»»
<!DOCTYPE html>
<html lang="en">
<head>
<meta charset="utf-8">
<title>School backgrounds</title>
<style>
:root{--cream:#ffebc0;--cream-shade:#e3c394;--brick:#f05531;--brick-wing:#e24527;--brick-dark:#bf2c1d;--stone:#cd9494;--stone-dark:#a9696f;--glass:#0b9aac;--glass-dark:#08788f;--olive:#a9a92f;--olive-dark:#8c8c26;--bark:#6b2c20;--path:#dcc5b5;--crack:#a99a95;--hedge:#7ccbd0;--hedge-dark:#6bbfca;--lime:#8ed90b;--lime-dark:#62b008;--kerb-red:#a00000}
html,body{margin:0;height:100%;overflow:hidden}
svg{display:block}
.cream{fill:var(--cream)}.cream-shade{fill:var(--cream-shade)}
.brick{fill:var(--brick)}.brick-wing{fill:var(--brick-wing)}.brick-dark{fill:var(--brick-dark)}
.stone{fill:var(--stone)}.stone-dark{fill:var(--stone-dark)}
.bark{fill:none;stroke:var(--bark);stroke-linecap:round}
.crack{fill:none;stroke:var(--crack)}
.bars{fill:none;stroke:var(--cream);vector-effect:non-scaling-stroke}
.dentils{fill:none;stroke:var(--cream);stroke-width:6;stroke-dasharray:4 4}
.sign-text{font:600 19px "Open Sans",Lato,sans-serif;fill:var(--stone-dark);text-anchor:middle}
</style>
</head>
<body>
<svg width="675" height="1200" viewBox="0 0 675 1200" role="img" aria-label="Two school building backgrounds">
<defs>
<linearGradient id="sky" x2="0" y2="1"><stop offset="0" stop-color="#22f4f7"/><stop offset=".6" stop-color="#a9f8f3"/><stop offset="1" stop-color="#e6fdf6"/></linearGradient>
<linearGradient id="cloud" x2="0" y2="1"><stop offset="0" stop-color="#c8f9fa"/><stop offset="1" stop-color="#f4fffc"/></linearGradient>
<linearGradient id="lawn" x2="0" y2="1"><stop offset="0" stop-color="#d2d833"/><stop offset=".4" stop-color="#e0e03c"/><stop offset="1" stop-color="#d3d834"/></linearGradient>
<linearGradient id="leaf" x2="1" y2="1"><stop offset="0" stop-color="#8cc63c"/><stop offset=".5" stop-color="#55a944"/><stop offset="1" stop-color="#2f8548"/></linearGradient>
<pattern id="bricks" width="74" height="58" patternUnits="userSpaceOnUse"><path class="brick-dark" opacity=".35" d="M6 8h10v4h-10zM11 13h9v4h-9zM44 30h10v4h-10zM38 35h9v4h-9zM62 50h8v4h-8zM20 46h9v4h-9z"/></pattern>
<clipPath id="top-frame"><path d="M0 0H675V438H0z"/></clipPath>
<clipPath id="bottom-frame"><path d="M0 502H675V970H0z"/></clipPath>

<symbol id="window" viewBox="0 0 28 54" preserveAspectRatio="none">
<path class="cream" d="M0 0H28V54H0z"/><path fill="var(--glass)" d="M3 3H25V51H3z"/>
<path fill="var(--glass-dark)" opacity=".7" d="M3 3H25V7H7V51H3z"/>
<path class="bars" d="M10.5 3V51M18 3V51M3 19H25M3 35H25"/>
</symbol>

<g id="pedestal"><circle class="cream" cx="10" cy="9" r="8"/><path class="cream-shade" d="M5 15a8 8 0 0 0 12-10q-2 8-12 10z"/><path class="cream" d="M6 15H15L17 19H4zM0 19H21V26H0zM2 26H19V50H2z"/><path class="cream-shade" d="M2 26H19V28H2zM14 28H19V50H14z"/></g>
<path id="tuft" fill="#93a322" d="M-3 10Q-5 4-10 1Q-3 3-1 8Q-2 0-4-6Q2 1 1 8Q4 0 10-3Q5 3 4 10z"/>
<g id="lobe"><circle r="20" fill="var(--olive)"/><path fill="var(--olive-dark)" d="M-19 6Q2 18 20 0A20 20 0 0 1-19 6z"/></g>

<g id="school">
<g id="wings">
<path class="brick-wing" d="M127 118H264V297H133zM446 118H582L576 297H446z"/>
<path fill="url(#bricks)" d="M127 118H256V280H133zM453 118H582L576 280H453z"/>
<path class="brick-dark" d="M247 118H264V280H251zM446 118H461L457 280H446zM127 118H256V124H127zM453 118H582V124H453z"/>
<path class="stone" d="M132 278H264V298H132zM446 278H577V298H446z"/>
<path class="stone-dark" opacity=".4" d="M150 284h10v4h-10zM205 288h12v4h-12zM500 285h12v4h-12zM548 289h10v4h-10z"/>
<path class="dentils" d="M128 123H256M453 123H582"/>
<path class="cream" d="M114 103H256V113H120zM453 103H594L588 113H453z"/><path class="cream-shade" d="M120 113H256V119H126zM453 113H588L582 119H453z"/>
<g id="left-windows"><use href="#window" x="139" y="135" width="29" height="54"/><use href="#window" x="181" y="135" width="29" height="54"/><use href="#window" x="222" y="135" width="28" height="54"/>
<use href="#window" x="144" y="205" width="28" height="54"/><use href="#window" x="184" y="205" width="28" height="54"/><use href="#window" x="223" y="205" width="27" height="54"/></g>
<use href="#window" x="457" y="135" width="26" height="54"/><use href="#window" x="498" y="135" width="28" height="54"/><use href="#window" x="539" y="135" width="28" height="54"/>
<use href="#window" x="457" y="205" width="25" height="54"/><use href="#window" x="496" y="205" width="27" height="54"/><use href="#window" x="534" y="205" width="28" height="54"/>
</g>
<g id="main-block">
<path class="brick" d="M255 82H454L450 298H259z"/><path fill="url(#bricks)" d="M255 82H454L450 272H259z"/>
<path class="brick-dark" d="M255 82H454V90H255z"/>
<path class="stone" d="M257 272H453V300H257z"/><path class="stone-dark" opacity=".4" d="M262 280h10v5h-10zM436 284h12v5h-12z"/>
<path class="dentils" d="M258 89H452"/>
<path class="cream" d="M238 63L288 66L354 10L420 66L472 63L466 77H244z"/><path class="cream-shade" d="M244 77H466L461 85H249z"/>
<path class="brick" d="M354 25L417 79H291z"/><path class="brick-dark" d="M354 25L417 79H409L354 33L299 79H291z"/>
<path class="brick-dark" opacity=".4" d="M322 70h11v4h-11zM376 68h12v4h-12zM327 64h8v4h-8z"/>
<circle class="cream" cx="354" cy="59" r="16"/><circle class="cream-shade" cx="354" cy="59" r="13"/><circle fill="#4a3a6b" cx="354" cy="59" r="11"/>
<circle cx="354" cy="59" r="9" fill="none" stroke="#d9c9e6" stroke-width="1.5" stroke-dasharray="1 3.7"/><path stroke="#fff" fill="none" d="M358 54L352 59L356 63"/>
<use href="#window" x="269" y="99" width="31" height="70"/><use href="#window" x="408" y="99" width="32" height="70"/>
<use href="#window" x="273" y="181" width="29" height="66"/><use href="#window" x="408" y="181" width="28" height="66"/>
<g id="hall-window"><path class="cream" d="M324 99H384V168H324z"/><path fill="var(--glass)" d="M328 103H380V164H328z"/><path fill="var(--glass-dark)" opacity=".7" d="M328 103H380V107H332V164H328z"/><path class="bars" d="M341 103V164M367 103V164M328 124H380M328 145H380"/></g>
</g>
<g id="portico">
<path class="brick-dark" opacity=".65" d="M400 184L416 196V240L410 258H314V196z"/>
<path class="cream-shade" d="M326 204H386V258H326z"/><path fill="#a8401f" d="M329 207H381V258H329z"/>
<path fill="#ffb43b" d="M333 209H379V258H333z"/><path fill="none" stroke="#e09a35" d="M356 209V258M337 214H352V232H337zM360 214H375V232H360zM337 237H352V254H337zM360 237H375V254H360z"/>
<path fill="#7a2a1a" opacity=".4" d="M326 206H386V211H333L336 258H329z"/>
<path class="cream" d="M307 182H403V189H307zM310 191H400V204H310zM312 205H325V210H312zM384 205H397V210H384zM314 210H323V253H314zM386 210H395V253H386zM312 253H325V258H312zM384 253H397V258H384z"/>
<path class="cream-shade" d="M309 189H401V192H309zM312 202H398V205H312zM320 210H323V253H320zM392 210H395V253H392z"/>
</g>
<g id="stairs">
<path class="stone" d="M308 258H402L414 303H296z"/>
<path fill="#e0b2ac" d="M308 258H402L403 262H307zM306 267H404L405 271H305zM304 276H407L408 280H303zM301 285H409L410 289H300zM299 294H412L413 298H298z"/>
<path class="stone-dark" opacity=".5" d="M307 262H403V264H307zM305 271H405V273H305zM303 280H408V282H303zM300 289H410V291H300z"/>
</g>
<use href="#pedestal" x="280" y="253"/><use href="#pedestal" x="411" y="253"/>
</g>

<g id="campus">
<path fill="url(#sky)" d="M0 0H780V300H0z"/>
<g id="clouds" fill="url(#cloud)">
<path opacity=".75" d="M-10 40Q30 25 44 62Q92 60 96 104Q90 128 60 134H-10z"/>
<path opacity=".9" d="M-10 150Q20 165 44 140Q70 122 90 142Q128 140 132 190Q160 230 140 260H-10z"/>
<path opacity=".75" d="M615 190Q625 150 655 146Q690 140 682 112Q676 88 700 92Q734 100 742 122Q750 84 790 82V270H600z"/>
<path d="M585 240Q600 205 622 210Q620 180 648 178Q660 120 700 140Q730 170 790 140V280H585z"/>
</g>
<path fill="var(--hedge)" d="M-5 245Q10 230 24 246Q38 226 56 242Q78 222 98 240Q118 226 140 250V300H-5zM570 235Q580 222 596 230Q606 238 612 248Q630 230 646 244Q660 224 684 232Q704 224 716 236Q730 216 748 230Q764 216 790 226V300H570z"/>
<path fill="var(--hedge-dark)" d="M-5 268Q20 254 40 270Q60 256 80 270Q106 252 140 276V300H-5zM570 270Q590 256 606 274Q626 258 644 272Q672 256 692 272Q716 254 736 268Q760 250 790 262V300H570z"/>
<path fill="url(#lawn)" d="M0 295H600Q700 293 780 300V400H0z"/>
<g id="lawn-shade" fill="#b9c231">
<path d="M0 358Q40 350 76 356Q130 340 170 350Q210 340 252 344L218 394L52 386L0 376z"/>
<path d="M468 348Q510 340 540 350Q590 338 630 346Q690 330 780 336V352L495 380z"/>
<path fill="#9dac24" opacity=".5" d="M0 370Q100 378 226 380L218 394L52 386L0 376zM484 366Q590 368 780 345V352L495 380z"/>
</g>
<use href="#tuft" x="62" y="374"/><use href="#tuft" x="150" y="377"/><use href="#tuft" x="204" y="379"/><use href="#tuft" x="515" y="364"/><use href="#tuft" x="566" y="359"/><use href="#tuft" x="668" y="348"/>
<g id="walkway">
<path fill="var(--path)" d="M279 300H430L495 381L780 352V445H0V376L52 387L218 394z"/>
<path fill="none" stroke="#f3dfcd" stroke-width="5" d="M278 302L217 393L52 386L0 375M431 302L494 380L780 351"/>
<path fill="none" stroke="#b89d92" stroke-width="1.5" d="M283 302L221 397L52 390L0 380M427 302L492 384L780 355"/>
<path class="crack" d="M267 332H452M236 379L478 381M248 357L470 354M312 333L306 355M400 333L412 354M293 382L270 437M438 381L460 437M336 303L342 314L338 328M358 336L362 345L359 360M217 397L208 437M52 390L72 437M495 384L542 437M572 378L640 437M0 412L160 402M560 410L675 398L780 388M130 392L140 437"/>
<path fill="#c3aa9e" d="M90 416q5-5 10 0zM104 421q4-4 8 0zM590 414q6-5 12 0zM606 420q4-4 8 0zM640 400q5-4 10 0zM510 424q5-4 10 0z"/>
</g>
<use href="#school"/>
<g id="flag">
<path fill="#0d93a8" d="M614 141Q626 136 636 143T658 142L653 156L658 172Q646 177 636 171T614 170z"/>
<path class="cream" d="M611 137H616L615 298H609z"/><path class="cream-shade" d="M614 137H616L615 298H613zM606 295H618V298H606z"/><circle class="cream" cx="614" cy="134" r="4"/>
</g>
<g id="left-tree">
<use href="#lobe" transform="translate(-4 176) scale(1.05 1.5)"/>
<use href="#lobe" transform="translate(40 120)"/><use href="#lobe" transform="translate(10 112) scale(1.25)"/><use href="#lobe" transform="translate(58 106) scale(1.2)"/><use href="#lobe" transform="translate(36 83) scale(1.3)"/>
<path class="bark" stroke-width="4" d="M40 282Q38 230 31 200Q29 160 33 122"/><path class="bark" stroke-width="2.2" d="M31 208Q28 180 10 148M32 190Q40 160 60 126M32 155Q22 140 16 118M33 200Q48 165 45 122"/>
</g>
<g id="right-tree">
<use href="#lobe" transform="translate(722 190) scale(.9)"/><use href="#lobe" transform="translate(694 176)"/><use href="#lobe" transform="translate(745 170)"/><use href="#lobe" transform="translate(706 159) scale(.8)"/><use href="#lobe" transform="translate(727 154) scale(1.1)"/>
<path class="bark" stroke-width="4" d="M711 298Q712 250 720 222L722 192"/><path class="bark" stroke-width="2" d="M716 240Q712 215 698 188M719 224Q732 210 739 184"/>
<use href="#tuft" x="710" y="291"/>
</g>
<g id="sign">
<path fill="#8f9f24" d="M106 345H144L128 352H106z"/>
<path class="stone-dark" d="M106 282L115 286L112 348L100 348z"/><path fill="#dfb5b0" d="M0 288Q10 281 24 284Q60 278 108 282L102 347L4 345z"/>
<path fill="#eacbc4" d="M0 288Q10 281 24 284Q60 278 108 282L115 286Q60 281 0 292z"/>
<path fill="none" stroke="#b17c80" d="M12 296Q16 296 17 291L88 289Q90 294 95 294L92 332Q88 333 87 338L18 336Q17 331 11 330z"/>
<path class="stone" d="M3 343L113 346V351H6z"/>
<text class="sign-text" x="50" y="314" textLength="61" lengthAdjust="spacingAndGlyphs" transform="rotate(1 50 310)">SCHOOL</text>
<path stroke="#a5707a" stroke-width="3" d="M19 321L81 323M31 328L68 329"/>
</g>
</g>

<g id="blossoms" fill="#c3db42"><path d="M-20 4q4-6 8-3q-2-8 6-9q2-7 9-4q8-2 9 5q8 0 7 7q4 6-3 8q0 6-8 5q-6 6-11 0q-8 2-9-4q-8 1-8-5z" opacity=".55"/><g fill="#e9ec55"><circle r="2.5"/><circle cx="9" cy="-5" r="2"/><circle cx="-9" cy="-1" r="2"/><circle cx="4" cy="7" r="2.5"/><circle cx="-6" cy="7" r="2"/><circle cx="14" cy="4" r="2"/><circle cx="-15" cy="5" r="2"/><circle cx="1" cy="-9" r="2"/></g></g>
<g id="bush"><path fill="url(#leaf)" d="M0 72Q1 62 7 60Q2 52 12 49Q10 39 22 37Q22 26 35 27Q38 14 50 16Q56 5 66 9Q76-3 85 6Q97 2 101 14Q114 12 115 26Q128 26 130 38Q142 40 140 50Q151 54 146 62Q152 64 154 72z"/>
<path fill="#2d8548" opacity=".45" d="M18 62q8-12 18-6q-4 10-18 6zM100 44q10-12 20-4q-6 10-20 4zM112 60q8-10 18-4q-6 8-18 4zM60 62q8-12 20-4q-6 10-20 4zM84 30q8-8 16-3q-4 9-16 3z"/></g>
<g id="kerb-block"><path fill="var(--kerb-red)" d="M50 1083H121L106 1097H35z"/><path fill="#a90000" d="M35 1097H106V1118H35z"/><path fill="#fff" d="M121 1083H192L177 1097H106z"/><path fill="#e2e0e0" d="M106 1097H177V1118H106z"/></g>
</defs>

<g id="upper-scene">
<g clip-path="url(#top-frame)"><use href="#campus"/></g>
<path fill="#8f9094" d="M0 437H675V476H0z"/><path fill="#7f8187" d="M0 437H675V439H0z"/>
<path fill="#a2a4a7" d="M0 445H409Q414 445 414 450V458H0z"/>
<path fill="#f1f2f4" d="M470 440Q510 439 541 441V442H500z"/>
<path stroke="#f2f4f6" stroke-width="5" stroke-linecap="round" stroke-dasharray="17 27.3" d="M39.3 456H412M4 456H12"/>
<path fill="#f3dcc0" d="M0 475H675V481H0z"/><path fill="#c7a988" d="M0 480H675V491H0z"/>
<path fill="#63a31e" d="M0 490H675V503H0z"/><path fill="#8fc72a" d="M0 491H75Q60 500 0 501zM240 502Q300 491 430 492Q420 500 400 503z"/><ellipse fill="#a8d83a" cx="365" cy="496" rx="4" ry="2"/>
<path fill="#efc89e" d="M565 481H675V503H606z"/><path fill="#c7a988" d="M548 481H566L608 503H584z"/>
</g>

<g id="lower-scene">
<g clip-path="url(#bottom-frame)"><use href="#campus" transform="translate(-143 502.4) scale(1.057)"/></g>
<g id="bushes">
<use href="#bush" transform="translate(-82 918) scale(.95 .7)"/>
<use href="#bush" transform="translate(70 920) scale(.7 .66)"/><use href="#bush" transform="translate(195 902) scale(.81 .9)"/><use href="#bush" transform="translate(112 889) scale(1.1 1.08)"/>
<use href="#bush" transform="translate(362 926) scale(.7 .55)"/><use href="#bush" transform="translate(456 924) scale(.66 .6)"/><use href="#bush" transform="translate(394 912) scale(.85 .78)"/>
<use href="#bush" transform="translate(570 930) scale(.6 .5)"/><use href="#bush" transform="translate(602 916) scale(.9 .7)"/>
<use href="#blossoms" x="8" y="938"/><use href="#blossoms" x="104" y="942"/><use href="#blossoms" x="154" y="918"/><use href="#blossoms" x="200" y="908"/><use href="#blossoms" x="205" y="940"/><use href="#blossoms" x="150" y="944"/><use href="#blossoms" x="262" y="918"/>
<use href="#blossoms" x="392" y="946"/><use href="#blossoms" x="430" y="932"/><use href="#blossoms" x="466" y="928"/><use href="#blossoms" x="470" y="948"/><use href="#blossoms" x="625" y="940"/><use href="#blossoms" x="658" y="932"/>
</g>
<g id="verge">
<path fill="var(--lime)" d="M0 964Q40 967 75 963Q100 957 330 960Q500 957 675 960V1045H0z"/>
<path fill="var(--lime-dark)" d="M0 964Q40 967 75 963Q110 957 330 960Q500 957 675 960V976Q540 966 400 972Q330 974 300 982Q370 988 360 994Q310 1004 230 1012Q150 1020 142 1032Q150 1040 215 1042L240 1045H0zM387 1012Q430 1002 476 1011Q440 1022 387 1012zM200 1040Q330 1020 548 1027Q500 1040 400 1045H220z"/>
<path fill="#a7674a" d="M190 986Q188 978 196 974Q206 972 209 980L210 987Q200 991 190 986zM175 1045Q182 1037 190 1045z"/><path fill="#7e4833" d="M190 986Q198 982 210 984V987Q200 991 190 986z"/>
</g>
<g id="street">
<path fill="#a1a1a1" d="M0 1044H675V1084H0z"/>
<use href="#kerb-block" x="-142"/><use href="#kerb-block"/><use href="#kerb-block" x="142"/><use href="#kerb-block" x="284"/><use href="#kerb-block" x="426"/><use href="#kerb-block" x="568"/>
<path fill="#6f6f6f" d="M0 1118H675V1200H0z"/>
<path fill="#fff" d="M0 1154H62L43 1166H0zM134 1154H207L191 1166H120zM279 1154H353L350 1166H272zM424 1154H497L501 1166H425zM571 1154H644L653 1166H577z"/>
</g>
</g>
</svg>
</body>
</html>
««
■ Task: For the listing above, give the number of lines in which the string "none" occurs, and nothing else.

■ Response area: 10